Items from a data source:
——

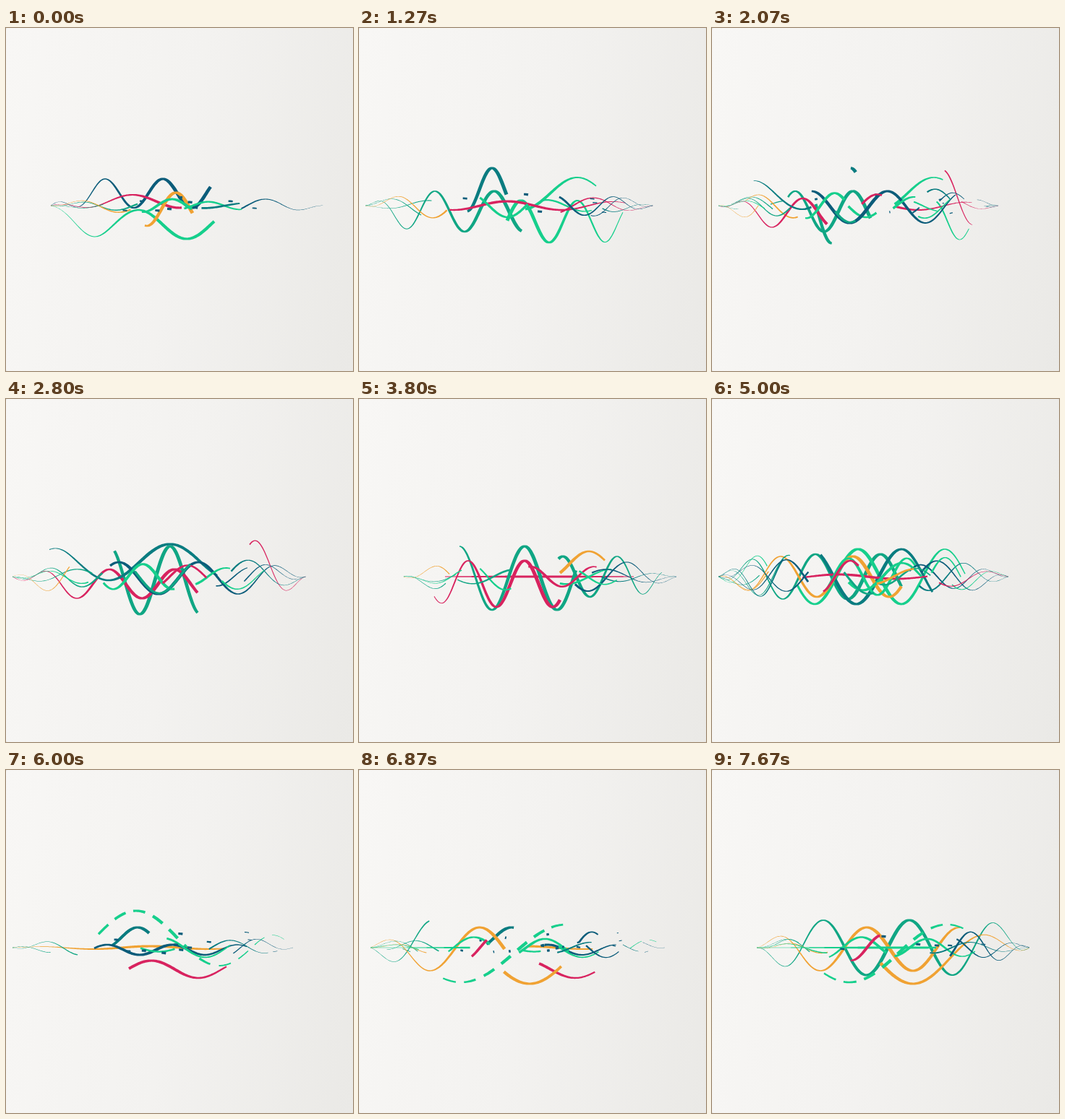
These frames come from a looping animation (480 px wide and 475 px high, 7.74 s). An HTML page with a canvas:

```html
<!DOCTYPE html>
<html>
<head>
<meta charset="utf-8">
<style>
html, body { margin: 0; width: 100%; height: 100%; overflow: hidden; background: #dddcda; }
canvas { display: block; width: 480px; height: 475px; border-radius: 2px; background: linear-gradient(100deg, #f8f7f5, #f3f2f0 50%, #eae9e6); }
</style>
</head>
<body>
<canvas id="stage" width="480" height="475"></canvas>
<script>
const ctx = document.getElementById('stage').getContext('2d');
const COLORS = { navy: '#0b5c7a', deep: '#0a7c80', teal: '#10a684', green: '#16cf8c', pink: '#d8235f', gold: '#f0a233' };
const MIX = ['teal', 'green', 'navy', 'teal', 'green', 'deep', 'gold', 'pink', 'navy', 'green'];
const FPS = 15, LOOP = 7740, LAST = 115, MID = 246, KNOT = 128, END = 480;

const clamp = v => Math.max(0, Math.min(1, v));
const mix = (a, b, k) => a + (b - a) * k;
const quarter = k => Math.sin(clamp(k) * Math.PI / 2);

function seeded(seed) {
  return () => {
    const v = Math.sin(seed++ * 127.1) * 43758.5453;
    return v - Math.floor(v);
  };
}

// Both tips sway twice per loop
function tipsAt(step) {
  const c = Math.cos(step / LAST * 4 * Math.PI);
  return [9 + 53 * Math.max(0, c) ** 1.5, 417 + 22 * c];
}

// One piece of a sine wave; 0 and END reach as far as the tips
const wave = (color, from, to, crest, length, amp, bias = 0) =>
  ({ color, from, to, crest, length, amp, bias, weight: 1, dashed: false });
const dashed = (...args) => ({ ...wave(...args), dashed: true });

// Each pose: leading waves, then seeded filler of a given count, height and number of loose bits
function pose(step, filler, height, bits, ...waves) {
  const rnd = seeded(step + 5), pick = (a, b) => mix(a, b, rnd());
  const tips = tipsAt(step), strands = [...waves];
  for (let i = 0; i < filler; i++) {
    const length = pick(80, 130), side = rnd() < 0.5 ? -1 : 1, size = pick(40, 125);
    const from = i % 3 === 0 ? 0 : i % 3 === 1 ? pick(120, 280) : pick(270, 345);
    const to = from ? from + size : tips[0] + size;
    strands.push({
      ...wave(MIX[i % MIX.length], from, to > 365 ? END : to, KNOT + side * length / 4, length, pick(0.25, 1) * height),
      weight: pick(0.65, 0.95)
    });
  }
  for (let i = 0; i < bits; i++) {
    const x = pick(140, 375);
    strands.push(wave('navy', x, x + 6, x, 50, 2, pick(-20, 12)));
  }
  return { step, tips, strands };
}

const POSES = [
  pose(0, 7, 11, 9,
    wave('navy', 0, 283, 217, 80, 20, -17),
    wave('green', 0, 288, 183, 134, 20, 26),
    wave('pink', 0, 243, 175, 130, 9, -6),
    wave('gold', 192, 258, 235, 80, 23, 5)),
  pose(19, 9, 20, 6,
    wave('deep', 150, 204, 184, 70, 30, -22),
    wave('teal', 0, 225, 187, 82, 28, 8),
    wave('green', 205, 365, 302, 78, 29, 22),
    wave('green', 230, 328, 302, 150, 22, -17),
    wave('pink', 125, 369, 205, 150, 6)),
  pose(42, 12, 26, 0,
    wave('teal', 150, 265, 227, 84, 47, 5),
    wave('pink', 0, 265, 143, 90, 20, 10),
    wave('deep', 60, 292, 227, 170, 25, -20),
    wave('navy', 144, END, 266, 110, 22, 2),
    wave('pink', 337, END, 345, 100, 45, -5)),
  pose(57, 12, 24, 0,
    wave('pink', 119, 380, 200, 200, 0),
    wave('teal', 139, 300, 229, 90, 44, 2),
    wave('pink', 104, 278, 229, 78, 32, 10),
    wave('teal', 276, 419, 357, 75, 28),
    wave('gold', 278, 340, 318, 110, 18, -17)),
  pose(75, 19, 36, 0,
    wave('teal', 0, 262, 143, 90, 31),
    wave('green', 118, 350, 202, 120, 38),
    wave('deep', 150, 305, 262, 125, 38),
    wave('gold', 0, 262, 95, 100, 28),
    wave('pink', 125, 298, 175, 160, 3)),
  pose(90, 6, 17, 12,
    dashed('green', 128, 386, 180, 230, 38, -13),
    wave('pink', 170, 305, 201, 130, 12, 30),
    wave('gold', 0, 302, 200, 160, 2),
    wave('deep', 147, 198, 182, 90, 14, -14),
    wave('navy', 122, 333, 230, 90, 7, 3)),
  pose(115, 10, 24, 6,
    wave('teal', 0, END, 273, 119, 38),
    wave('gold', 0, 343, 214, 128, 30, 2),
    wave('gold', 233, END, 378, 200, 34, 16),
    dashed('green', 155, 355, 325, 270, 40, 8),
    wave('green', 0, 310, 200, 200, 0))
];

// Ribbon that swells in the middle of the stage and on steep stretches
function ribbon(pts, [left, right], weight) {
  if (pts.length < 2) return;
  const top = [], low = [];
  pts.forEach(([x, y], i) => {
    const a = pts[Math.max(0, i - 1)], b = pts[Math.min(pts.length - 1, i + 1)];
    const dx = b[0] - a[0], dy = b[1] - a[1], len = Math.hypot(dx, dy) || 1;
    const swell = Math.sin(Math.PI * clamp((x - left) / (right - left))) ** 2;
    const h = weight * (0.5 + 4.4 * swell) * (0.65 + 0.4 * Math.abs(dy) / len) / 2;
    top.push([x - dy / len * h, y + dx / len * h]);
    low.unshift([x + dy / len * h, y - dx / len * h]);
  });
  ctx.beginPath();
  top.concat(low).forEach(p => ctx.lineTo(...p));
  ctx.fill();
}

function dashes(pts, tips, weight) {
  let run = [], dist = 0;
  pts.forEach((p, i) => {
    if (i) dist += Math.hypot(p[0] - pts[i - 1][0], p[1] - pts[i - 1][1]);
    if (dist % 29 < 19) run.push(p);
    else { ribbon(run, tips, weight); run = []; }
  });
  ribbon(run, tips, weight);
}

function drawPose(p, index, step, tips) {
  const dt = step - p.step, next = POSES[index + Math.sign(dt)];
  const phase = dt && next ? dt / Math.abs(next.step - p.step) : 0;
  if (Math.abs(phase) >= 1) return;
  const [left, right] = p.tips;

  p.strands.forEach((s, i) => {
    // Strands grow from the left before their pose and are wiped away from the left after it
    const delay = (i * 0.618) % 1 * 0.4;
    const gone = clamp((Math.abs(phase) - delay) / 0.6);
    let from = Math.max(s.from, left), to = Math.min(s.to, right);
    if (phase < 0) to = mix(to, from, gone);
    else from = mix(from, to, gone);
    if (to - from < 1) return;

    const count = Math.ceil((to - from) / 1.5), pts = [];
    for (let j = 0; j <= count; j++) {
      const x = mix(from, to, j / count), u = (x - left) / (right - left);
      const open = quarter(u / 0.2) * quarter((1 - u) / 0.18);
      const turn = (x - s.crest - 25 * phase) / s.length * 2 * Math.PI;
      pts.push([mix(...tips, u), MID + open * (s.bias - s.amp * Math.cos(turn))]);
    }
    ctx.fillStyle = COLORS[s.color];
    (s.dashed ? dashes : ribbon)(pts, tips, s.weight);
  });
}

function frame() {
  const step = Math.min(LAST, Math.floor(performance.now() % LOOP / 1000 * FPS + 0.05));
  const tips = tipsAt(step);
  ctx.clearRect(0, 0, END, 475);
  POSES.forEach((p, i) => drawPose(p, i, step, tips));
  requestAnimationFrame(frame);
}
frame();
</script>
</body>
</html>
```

——

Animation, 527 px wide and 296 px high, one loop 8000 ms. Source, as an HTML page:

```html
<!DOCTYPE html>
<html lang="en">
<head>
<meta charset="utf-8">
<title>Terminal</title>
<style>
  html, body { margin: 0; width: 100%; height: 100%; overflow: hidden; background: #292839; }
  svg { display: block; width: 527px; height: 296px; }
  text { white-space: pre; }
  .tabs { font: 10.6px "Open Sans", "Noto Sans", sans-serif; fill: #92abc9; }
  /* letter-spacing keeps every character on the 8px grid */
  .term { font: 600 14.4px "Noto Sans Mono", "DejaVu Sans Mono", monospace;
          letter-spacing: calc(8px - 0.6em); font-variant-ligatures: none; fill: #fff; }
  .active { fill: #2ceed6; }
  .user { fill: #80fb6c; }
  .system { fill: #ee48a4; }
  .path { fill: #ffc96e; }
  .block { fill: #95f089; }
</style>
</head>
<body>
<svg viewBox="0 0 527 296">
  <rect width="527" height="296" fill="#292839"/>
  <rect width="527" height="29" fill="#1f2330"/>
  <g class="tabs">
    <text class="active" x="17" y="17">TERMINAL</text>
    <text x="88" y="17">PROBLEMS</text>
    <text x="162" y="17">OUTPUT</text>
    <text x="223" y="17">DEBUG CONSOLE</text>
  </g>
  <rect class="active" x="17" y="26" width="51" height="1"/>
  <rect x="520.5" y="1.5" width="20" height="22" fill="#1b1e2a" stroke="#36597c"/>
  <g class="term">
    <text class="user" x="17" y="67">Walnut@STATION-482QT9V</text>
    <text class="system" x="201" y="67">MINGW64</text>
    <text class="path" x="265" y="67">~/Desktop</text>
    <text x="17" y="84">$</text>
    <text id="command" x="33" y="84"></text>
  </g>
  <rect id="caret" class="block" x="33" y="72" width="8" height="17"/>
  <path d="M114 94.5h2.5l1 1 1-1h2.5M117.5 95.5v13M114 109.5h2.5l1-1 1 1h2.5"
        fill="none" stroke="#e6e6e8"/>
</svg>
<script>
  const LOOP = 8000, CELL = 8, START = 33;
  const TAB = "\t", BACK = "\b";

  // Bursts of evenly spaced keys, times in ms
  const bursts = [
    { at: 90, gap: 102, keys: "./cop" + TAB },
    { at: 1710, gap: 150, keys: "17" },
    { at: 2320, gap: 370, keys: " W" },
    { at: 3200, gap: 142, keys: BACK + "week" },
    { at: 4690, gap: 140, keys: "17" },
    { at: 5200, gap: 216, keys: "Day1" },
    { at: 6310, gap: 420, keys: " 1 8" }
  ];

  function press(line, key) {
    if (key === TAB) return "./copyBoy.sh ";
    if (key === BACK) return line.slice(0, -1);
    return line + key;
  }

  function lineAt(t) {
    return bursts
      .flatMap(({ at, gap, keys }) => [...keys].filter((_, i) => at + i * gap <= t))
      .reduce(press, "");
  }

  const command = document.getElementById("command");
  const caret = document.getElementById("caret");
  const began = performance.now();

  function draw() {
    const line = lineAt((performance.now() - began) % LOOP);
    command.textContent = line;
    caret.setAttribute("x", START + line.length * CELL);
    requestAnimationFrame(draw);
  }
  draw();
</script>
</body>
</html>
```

——

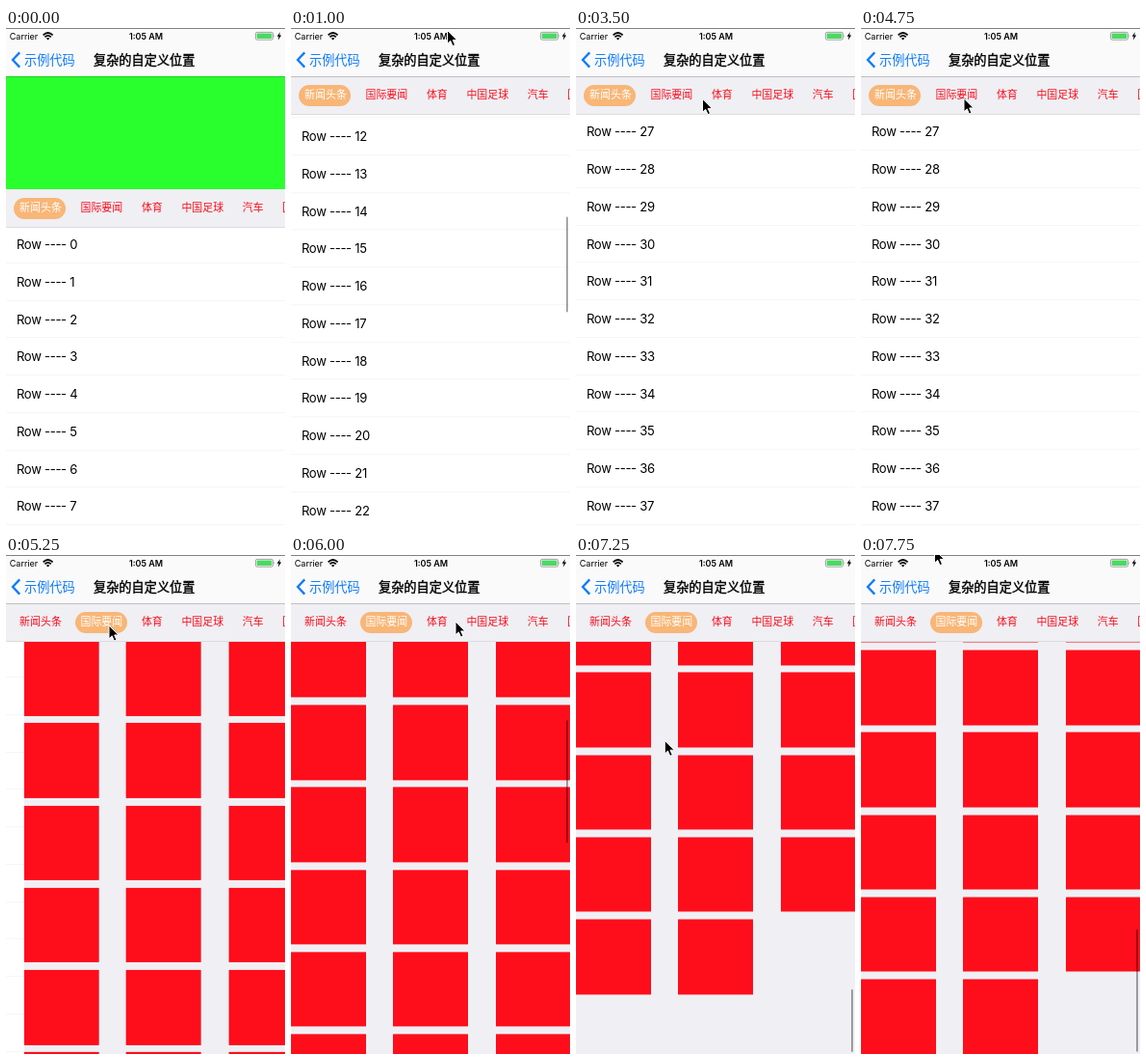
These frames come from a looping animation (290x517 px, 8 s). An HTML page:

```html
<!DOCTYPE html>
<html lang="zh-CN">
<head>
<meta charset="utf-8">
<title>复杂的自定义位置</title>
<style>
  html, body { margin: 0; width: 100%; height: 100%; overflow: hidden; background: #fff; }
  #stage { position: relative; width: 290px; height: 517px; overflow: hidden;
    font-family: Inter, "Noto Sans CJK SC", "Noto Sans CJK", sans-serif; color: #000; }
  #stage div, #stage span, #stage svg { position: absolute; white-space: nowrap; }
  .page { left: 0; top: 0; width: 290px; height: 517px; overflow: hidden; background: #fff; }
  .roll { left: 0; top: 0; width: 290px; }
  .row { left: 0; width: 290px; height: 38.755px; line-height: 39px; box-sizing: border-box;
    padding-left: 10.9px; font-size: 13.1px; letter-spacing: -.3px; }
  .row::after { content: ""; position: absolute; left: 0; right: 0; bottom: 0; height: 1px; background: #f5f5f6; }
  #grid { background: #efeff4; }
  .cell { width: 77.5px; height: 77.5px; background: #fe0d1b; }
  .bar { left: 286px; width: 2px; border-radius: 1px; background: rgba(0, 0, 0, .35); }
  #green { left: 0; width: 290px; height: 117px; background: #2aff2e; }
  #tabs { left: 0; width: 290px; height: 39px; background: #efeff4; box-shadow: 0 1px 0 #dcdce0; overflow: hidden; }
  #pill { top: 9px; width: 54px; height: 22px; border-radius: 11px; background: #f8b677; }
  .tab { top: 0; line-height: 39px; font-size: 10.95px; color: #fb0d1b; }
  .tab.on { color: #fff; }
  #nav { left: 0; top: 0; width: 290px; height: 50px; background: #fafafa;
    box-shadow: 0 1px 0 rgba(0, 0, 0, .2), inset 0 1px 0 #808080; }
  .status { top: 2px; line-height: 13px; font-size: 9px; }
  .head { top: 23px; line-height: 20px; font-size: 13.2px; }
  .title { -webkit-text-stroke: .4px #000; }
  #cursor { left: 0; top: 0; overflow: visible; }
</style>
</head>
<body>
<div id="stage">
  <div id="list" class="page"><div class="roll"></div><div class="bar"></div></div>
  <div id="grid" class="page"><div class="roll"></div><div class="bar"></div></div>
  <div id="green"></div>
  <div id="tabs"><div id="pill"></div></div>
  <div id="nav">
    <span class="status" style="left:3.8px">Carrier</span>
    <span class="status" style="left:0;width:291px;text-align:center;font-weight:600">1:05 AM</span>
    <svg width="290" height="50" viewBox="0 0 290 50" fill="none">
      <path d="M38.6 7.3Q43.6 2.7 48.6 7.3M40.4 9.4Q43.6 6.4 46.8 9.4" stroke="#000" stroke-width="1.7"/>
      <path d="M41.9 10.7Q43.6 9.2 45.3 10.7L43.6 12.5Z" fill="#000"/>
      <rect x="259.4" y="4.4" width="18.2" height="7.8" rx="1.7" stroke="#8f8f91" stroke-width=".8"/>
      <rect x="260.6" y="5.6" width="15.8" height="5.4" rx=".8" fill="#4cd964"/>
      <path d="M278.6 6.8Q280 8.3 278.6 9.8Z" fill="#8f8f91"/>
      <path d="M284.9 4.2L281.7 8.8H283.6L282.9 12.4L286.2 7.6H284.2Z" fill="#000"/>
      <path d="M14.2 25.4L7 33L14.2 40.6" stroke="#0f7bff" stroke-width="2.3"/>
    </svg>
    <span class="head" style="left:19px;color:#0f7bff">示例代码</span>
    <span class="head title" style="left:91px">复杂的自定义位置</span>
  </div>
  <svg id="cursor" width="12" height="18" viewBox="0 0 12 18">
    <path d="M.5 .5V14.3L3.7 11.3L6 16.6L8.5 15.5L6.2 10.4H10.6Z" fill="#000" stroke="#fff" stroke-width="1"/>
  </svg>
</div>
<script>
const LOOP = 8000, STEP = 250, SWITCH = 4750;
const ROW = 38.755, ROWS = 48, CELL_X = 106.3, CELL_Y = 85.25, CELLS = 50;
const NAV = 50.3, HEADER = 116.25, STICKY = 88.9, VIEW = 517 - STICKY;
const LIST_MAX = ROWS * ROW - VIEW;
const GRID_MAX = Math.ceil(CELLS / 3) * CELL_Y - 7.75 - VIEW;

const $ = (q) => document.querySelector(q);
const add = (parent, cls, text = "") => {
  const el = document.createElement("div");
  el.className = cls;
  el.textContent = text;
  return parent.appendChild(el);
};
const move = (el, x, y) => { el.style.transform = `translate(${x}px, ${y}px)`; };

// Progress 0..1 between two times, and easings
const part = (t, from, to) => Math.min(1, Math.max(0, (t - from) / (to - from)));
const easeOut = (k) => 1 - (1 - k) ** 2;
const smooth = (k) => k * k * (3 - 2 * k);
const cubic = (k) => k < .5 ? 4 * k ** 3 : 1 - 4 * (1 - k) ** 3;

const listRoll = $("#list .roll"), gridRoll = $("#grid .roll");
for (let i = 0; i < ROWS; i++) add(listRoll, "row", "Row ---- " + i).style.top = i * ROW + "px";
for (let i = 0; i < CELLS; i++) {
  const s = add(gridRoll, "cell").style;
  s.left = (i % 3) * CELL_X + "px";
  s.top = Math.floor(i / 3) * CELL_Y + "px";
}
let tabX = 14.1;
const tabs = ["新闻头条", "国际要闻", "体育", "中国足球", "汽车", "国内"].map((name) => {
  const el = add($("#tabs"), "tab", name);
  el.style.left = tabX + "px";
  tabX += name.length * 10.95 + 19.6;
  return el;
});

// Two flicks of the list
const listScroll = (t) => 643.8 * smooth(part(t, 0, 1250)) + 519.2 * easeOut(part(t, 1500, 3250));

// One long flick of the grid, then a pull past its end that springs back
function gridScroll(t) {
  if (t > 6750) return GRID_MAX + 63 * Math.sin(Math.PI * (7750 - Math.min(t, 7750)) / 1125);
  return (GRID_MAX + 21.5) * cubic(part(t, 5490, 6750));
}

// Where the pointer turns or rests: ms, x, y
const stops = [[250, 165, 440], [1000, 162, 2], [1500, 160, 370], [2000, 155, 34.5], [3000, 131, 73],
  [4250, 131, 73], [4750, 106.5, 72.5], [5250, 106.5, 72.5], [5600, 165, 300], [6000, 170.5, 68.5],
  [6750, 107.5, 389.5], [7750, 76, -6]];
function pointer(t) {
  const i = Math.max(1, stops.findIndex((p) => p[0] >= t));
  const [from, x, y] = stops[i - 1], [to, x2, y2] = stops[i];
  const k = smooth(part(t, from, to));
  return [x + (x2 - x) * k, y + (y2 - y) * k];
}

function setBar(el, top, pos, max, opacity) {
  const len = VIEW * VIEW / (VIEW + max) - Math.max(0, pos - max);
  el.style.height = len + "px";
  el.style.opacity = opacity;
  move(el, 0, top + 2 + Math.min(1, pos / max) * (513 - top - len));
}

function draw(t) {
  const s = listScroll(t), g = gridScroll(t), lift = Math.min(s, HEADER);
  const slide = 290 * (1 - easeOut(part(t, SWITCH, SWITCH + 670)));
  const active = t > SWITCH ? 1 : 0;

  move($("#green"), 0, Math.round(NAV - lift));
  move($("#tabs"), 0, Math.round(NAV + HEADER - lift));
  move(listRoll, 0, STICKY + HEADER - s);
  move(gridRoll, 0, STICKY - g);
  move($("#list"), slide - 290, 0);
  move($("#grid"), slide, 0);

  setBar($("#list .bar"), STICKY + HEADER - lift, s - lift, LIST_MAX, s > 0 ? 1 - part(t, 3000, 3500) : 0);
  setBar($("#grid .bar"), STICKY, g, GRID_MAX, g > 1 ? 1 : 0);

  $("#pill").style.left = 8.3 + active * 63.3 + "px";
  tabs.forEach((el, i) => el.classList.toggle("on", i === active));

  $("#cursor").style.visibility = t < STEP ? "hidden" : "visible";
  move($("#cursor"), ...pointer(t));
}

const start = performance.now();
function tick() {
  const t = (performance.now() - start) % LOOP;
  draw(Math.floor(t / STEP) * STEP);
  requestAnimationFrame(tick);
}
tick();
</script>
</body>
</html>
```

——

-- WHAT THE TASK ASKS --
Show the lines from the data above that contain the string "come".

-- WRITTEN ANSWER --
These frames come from a looping animation (480 px wide and 475 px high, 7.74 s). An HTML page with a canvas:
These frames come from a looping animation (290x517 px, 8 s). An HTML page:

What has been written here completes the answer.